___ Working data
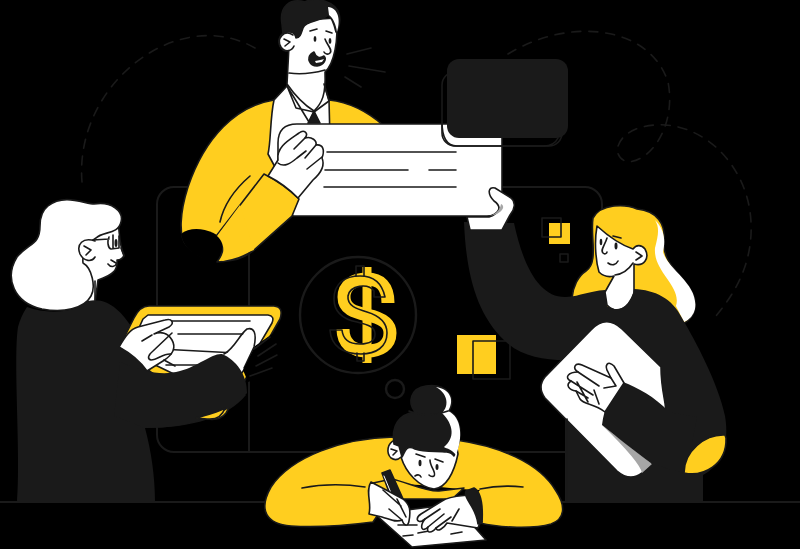
<!DOCTYPE html>
<html lang="en">
<head>
<meta charset="utf-8">
<title>Team finance illustration</title>
<style>
:root { --night: #000; --ink: #1a1a1a; --sun: #ffce1f; --paper: #fff; --shade: #a6a6a6; }
html, body { margin: 0; background: var(--night); overflow: hidden; }
svg { display: block; width: 800px; height: 549px; }
.line { fill: none; stroke: var(--ink); stroke-width: 1.6; stroke-linecap: round; stroke-linejoin: round; }
.dash { stroke-dasharray: 9 8; }
.ink, .sun, .paper { stroke: var(--ink); stroke-width: 1.6; stroke-linejoin: round; stroke-linecap: round; }
.ink { fill: var(--ink); }
.sun { fill: var(--sun); }
.paper { fill: var(--paper); }
.plain { stroke: none; }
.night { fill: var(--night); }
.shade { fill: var(--shade); }
</style>
</head>
<body>
<svg viewBox="0 0 800 549" role="img" aria-label="Four colleagues working with documents around a dollar coin">
  <defs>
    <path id="dollar-curve" d="M388 303C388 286 380 279 367 279C353 279 344 286 344 297C344 309 354 312 367 315C382 318 390 323 390 333C390 345 380 351 367 351C352 351 343 343 343 329"/>
  </defs>
  <rect width="800" height="549" fill="var(--night)"/>

  <g id="backdrop" class="line">
    <path class="dash" d="M82 182C74 84 178 4 255 48"/>
    <path class="dash" d="M508 54C570 16 650 26 668 82C676 122 654 160 628 162C612 158 614 138 636 129C690 110 748 158 751 222C753 262 736 292 716 316"/>
    <rect x="157" y="187" width="445" height="265" rx="17" stroke-width="2"/>
    <path d="M249 187V452M0 502H800" stroke-width="2"/>
    <circle cx="358" cy="315" r="58" stroke-width="2.4"/>
    <circle cx="395" cy="389" r="9" stroke-width="2.4"/>
  </g>

  <g id="dollar-sign" fill="none">
    <path d="M367 267V363" stroke="var(--sun)" stroke-width="9"/>
    <use href="#dollar-curve" stroke="var(--sun)" stroke-width="13"/>
    <path class="line" d="M356 276V266H364V276M357 353V361H364V353"/>
    <path class="line" d="M374 291C368 283 350 285 348 296C347 306 357 309 367 312C380 316 387 322 387 333C387 347 376 354 361 354C343 354 331 346 330 330H342C343 340 350 344 360 344C370 344 375 340 375 334C375 327 369 325 357 322C342 319 334 312 334 299C334 283 345 276 360 276C374 276 382 283 385 297H374Z"/>
  </g>

  <g id="squares">
    <rect x="549" y="223" width="21" height="21" fill="var(--sun)"/>
    <rect class="line" x="542" y="218" width="19" height="19"/>
    <rect class="line" x="560" y="254" width="8" height="8"/>
    <rect x="457" y="335" width="39" height="39" fill="var(--sun)"/>
    <rect class="line" x="473" y="341" width="37" height="38"/>
  </g>

  <g id="presenter">
    <path class="sun" d="M274 100C236 106 205 137 188 187C180 212 178 237 187 246C202 262 233 268 254 250L299 210L384 126C366 110 348 102 329 100L314 122Z"/>
    <path class="night" d="M181 234C192 224 218 230 224 243C225 253 222 260 218 263C201 259 184 252 181 234Z"/>
    <path class="paper" d="M287 86L274 100C270 118 271 142 268 154L282 180L330 140L329 100L324 84Z"/>
    <path class="paper" d="M289 46L287 84C296 97 306 106 314 111C322 103 326 95 325 72C334 64 339 40 336 18L306 20L292 32C280 30 276 41 281 48C284 52 288 52 291 48Z"/>
    <path class="ink" d="M282 24C279 6 290 -2 305 2C316 -4 336 2 339 14C341 20 339 28 336 32C334 24 332 17 328 15C321 22 306 20 303 28C301 34 300 38 296 38C295 31 288 30 283 34Z"/>
    <path class="paper plain" d="M328 7C338 8 341 19 337 32C336 24 333 18 329 15Z"/>
    <path class="paper" d="M293 35C284 29 276 39 281 47C285 53 292 51 294 46"/>
    <path class="line" d="M284 39L290 42L285 46M325 39C327 45 333 50 330 53C328 55 325 54 324 52M310 31L317 29M326 31L332 33"/>
    <ellipse class="ink plain" cx="315" cy="39" rx="1.4" ry="3"/>
    <ellipse class="ink plain" cx="330" cy="41" rx="1.4" ry="3"/>
    <path class="ink" d="M311 54C307 58 309 66 317 66C324 65 327 59 324 56C320 59 316 58 314 52Z"/>
    <path class="paper plain" d="M315 61C319 60 322 60 324 59L322 62L316 63Z"/>
    <path class="line" d="M287 86L296 108L314 112L329 101L324 84M287 86L309 122M314 112L309 122M289 73C302 75 314 73 325 70"/>
    <path class="ink" d="M314 111L308 123H320Z"/>
    <path class="line" d="M347 54L371 48M349 66L385 72M345 77L361 87M220 222C224 204 236 188 250 176"/>
  </g>

  <g id="large-document">
    <path class="paper" d="M297 124H489Q502 124 502 137V201Q502 216 487 216H293L278 190V143Q278 124 297 124Z"/>
    <path class="line" d="M327 152H456M325 170H408M429 170H456M324 187H456"/>
    <path class="sun" d="M264 174C274 179 288 188 299 199L292 216L254 250C240 260 222 262 217 262C226 250 224 241 217 235Z"/>
    <path class="sun plain" d="M217 236L240 205L254 250L222 261C225 252 224 242 217 236Z"/>
    <path class="paper" d="M268 176L278 160C276 147 289 140 299 133C304 129 309 133 305 138C312 136 317 141 316 145C323 144 325 150 322 158C325 165 321 173 313 180L298 198C288 188 278 181 268 176Z"/>
    <path class="line" d="M278 163C284 168 291 163 297 158L306 151M316 145L305 158M322 157L307 169M305 138L294 149"/>
    <rect class="line" x="442" y="72" width="120" height="74" rx="13"/>
    <path class="paper plain" d="M443 125H501V145H455Q443 143 443 125Z"/>
    <path class="line" d="M442 122Q442 146 457 146H544Q554 146 558 138"/>
    <rect class="ink plain" x="447" y="59" width="121" height="79" rx="12"/>
  </g>

  <g id="woman-with-tablet">
    <path class="paper" d="M82 225L118 222C120 235 119 245 124 255C123 258 120 260 117 260C118 270 113 275 98 280L95 302L70 302Z"/>
    <path class="paper" d="M48 206C64 193 85 204 94 204C111 201 124 211 121 222C118 235 103 231 96 238C86 244 82 255 83 263C92 268 96 287 91 296C84 309 63 313 42 309C14 303 4 278 17 257C29 243 40 245 40 226C40 217 43 210 48 206Z"/>
    <path class="paper" d="M95 241C83 237 76 244 80 254C84 262 92 262 95 257"/>
    <path class="line" d="M84 246L91 250L86 255M93 240L109 239M109 237C107 242 108 248 111 249L119 248V236M113 235V248M121 248L124 256M108 264C111 268 115 267 117 263M111 260L116 263M95 281V300"/>
    <ellipse class="ink plain" cx="116" cy="243" rx="1.5" ry="4"/>
    <path class="ink plain" d="M27 307C46 314 73 314 88 301C108 297 121 311 133 329L148 365L246 395C228 417 192 428 145 428C151 450 155 476 155 502H17C21 455 13 360 18 327Q21 316 27 307Z"/>
    <path class="sun" d="M149 306H274Q284 307 280 319L226 413Q220 421 207 419L120 346L134 318Q140 306 149 306Z"/>
    <path class="paper" d="M148 315H268Q275 316 272 323L246 367L224 398L128 352L143 319Z"/>
    <path class="line" d="M170 321H250M178 334H243M160 349L236 353M166 365H224"/>
    <path class="ink plain" d="M120 362C145 372 162 376 180 371C199 366 212 353 222 354C236 360 247 374 247 393C229 415 190 428 145 428L114 416Z"/>
    <path class="paper" d="M119 347C125 337 130 329 138 327L165 320C172 318 175 323 169 327L154 334C161 331 168 333 172 340C176 347 174 354 163 361L147 371C140 361 128 352 119 347Z"/>
    <path class="line" d="M152 335L142 341M172 333L153 351C148 355 147 359 151 360C158 360 163 353 171 354M164 360L175 366"/>
    <path class="paper plain" d="M244 333C247 327 254 326 257 333L254 350L243 370C239 364 232 358 224 354C233 351 240 344 244 333Z"/>
    <path class="line" d="M224 354C235 348 239 335 247 329C254 327 257 333 254 347L244 368"/>
    <path class="night" d="M255 346L275 332C282 333 279 349 275 358C276 369 266 377 248 382L243 370Z"/>
    <path class="line" d="M254 349L270 337M258 356L276 344M256 366L277 355M250 376L272 368"/>
    <path class="sun" d="M196 418C206 415 216 413 225 408C222 417 216 420 207 419Z"/>
  </g>

  <g id="woman-with-folder">
    <path class="sun" d="M593 218C601 203 626 204 637 209C657 211 666 224 664 242C661 266 693 281 695 302C696 312 692 319 683 324L620 316L572 298C573 287 578 276 586 271C599 263 590 235 593 218Z"/>
    <path class="paper plain" d="M655 220C666 231 665 243 663 252C668 270 699 284 695 309Q693 318 684 322L676 306C682 286 653 272 655 248C658 236 660 228 655 220Z"/>
    <path class="paper" d="M597 226C594 243 596 262 599 272C604 277 610 277 614 276L605 292L607 305C617 315 628 309 634 293V264C644 267 650 258 645 249C641 244 636 245 633 249C621 245 608 236 597 226Z"/>
    <path class="line" d="M636 252L642 256L636 260M607 238C605 245 600 250 603 253C605 255 607 253 607 252M608 263C612 266 616 265 618 261M615 275C623 274 629 269 633 263M613 236L621 238"/>
    <ellipse class="ink plain" cx="616" cy="246" rx="1.5" ry="3.4"/>
    <ellipse class="ink plain" cx="601" cy="242" rx="1.3" ry="3.2"/>
    <path class="ink plain" d="M464 222C466 268 474 312 505 341C521 356 543 360 565 360V502H703V475C720 466 730 445 725 416C718 383 696 342 682 318C672 298 655 290 634 289C631 306 620 314 607 306L605 290C589 291 581 296 566 297C541 298 524 270 514 223Z"/>
    <path class="paper" d="M467 217H489C497 214 504 208 494 201C487 194 488 186 495 188L511 198C516 202 515 209 510 215L502 230H470Z"/>
    <path class="shade" d="M489 216C500 215 507 207 501 204C500 211 494 215 489 216Z"/>
    <path class="paper" d="M591 330Q606 314 622 329L661 367C661 394 668 407 665 413L652 464L642 473Q630 482 617 471L545 398Q537 387 545 377Z"/>
    <path class="shade" d="M602 425L652 464L642 473Q640 462 602 425Z"/>
    <path class="ink plain" d="M623 382C638 388 654 396 669 412L697 417L686 474L652 464C632 449 617 437 602 425C604 407 611 393 623 382Z"/>
    <path class="paper" d="M624 383L614 366C608 360 604 365 608 372L611 378L582 365C575 362 572 368 578 372C568 372 564 378 571 381C565 385 569 390 576 391L580 399C584 405 594 403 605 412Z"/>
    <path class="line" d="M578 372L599 386M571 381L593 395M576 391L588 398M611 378L616 386L604 388M588 402L577 382M599 404L594 390"/>
    <path class="sun" d="M725 435C705 434 684 451 684 473C703 477 727 465 726 438Z"/>
    <path class="line" d="M567 419V502" stroke-width="1"/>
  </g>

  <g id="writer">
    <path class="sun" d="M394 437C342 438 291 457 271 487C258 510 266 524 291 526C320 528 350 525 373 522L388 500H466L480 523C501 528 534 529 551 524C565 519 566 506 556 491C539 462 498 446 456 440Z"/>
    <path class="night" d="M384 486C410 481 439 489 480 490L467 505L483 522L408 522L372 497Z"/>
    <path class="sun" d="M373 483L392 479C406 482 427 492 439 491L464 488L452 499H395Z"/>
    <path class="line" d="M302 488C322 484 345 484 365 487M480 489C498 485 514 486 523 487"/>
    <path class="paper" d="M395 440C387 443 386 453 391 458C394 460 398 460 401 457C406 473 419 487 434 489C446 488 454 473 458 454L455 438L440 420L397 428Z"/>
    <path class="ink" d="M394 444C391 426 399 414 415 412C407 402 411 388 426 386C447 383 457 398 449 411C461 418 464 435 454 456C449 448 429 454 415 449C405 444 405 453 402 457L399 446Z"/>
    <path class="paper plain" d="M436 387C450 389 455 400 448 411C462 417 463 438 456 455C451 448 444 448 444 447C455 438 454 425 442 413C450 405 447 393 436 387Z"/>
    <path class="line" d="M391 449L397 451L393 455M416 454L425 457M435 459L443 462M430 460C430 467 437 473 434 476C432 477 430 476 429 475M415 476C418 474 420 475 421 477M409 411C423 417 438 415 448 411"/>
    <ellipse class="ink plain" cx="420" cy="463" rx="1.5" ry="3.2"/>
    <ellipse class="ink plain" cx="437" cy="467" rx="1.5" ry="3"/>
    <path class="paper" d="M375 514L454 504L486 540L412 547Z"/>
    <path class="line" d="M398 525H417M403 536L413 535M418 533L429 531M451 534L462 532"/>
    <path class="ink" d="M382 473L390 470L408 510L406 524L397 514Z"/>
    <path class="line" d="M384 476L398 510" style="stroke:var(--paper);stroke-width:1"/>
    <path class="paper" d="M371 482L390 492L403 499C410 505 411 510 409 521C408 527 404 526 402 520C396 523 389 519 382 517L369 514C372 503 365 491 371 482Z"/>
    <path class="line" d="M383 490L401 506M389 509L402 520M397 499L406 517"/>
    <path class="paper" d="M469 495C460 496 449 496 442 501L421 514C415 518 417 523 422 521L425 519C419 527 422 533 428 527C426 533 431 534 436 528C437 533 444 528 447 523L478 528C483 519 480 506 469 495Z"/>
    <path class="line" d="M425 519L440 509M428 527L444 514M436 528L451 517M459 509L452 521"/>
    <path class="ink" d="M466 491C463 499 476 506 478 524L482 523C483 507 481 492 474 488Z"/>
  </g>
</svg>
</body>
</html>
______
Working from the records above, write out verbatim only the lines from the line containing "349L270 337M258 356L276" through the line containing "220C666 231 665".

    <path class="line" d="M254 349L270 337M258 356L276 344M256 366L277 355M250 376L272 368"/>
    <path class="sun" d="M196 418C206 415 216 413 225 408C222 417 216 420 207 419Z"/>
  </g>

  <g id="woman-with-folder">
    <path class="sun" d="M593 218C601 203 626 204 637 209C657 211 666 224 664 242C661 266 693 281 695 302C696 312 692 319 683 324L620 316L572 298C573 287 578 276 586 271C599 263 590 235 593 218Z"/>
    <path class="paper plain" d="M655 220C666 231 665 243 663 252C668 270 699 284 695 309Q693 318 684 322L676 306C682 286 653 272 655 248C658 236 660 228 655 220Z"/>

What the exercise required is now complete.